The round, which was led by Sequoia Capital, values Aurora at $2.5 billion. The startup was founded by a trio of longtime execs from the autonomous vehicle (AV) groups of Google, Tesla, and Uber.

Amazon's investment in Aurora comes nearly two years after it formed a research group to study how it could best utilize AVs. While little else has been revealed about the group since then, the investment in Aurora appears to be one of the first times the group's work has materialized publicly.

Amazon's investment in Aurora is the latest in a recent spate of transportation and logistics moves.Formerly the sleeping giant in the logistics industry, Amazon appears to have woken up in recent weeks. In its annual report filed last week, the e-tailer acknowledged for the first time that it considers itself a transportation and logistics company.

And late last month, CNBC reported that Amazon was using self-driving truck startup Embark to haul freight along a small stretch of Interstate 10 in the southern United States. While Amazon's investment in Aurora is just that an investment, not a partnership it signals confidence in the startup's technology, and perhaps a desire to use its AVs once the tech advances.

Aurora's AVs could eventuallyenable Amazon to improve the sustainability and competitiveness of its delivery services.Though Amazon's logistics efforts are still in their infancy, we expect them to grow far more serious in 2019 and beyond.

Thus far, the e-tailer has been offering about 10% lower shipping rates than UPS and FedEx, the two leading US logistics providers. Undercutting legacy carriers is likely not a sustainable strategy at least not without reducing the operational costs of deliveries at the same time.

As Amazon further builds out its logistics infrastructure, it will likely continue seeking to lower such costs through automated solutions, like its investments in smart warehouses or partnership with Embark. Eventually, Aurora's AVs could provide a solution along those lines by automating last mile deliveries, which would net Amazon significant savings: McKinsey estimates that automating the last mile will cut out 40% of the costs. Aurora has the attention of the retail giant now it just needs to prove its tech is viable.

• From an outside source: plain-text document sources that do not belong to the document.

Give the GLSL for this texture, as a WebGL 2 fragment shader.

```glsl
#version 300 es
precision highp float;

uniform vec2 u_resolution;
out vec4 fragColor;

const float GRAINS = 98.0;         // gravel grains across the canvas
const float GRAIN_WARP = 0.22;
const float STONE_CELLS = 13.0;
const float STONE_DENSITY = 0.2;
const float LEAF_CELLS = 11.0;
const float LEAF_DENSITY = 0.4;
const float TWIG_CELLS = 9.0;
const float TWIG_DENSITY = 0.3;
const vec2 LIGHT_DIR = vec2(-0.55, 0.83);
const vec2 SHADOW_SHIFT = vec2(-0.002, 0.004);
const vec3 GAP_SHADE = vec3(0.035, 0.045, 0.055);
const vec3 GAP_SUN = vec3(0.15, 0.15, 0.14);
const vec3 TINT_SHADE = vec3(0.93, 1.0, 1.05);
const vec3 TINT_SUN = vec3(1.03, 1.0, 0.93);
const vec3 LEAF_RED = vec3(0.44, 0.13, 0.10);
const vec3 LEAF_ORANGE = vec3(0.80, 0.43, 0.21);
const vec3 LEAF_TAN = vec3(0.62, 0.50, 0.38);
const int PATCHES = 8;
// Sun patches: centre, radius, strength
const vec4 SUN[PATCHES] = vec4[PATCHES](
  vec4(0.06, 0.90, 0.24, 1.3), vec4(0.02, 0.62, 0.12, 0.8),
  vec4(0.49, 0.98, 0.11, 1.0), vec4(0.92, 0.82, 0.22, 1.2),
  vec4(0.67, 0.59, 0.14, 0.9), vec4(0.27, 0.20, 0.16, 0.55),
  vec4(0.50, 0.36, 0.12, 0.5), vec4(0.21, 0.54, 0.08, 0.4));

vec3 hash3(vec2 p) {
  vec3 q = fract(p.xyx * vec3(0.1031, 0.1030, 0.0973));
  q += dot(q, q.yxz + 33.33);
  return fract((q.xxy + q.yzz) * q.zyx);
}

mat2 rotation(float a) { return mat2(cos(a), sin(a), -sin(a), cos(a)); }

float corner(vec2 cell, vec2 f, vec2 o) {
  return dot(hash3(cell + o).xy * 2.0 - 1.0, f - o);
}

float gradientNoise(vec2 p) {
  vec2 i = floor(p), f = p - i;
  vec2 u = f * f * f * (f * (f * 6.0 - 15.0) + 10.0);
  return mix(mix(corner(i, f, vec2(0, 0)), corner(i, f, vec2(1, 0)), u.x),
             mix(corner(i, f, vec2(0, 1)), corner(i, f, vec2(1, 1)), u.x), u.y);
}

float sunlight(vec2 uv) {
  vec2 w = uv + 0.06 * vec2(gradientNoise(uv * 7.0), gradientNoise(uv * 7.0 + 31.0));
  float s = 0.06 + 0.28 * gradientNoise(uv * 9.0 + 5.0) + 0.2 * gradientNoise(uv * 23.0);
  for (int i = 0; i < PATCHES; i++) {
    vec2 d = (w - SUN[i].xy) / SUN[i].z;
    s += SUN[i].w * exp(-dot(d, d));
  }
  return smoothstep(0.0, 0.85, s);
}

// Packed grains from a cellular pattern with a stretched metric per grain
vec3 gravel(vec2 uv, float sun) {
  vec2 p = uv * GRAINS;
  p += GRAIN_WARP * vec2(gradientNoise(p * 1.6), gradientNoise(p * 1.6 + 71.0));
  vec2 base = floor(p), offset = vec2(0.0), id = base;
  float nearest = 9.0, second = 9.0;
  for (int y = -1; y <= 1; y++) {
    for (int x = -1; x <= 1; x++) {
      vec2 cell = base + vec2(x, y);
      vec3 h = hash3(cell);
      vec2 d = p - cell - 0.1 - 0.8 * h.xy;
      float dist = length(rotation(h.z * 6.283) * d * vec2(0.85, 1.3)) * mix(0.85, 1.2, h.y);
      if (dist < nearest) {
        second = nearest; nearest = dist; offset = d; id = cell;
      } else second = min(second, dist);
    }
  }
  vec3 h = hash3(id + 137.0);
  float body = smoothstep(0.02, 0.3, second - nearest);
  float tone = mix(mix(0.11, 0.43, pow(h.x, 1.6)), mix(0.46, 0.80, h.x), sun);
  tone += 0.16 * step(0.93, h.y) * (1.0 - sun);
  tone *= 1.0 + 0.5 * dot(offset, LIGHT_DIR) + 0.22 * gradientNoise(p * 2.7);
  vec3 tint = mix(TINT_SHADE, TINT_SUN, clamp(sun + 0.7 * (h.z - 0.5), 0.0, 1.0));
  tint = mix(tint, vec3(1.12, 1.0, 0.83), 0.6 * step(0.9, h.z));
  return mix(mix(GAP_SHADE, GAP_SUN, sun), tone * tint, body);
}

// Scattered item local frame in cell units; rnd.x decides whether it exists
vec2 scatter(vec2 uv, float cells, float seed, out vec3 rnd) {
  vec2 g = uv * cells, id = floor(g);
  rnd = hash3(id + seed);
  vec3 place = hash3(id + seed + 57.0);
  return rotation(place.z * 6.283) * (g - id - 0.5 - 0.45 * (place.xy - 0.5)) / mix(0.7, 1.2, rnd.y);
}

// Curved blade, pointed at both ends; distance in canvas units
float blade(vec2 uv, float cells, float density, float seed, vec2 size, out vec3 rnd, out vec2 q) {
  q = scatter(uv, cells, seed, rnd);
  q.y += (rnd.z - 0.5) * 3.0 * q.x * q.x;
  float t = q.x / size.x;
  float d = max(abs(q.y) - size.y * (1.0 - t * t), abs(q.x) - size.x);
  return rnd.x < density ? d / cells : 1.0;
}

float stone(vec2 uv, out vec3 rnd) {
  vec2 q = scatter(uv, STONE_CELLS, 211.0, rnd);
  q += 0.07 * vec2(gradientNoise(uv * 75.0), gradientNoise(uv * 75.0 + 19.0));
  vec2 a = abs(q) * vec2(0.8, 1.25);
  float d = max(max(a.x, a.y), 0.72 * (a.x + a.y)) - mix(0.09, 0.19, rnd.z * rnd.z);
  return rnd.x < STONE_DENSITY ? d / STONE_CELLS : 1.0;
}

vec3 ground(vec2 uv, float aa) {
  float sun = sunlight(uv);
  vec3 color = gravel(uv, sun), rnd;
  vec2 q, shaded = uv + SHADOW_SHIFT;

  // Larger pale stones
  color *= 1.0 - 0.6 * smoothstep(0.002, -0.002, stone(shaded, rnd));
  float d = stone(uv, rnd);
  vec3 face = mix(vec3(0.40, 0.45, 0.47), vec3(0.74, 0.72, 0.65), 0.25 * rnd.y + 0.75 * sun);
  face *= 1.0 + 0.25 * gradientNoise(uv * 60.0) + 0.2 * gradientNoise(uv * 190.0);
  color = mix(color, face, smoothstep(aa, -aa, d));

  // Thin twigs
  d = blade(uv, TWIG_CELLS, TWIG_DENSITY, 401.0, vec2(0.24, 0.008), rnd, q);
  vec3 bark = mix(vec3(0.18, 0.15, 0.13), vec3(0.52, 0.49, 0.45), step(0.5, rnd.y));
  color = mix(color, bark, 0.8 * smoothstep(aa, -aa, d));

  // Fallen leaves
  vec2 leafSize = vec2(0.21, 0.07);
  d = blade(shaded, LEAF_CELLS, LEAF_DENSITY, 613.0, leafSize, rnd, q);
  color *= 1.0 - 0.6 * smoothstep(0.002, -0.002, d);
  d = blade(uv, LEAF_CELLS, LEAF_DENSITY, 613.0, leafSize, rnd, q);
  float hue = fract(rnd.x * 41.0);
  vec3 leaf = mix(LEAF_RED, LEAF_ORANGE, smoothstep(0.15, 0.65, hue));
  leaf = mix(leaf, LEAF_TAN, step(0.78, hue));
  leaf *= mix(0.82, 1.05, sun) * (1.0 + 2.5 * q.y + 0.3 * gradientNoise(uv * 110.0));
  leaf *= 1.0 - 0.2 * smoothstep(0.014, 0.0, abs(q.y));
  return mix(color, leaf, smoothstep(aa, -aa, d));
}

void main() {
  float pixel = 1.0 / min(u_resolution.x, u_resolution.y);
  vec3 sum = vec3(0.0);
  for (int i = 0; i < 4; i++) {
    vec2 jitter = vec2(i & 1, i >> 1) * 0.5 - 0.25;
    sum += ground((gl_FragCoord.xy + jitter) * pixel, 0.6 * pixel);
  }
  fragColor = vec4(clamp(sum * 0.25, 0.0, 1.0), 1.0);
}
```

See Also:

SEE ALSO: Here's how Amazon could dethrone UPS and FedEx in the US last-mile delivery market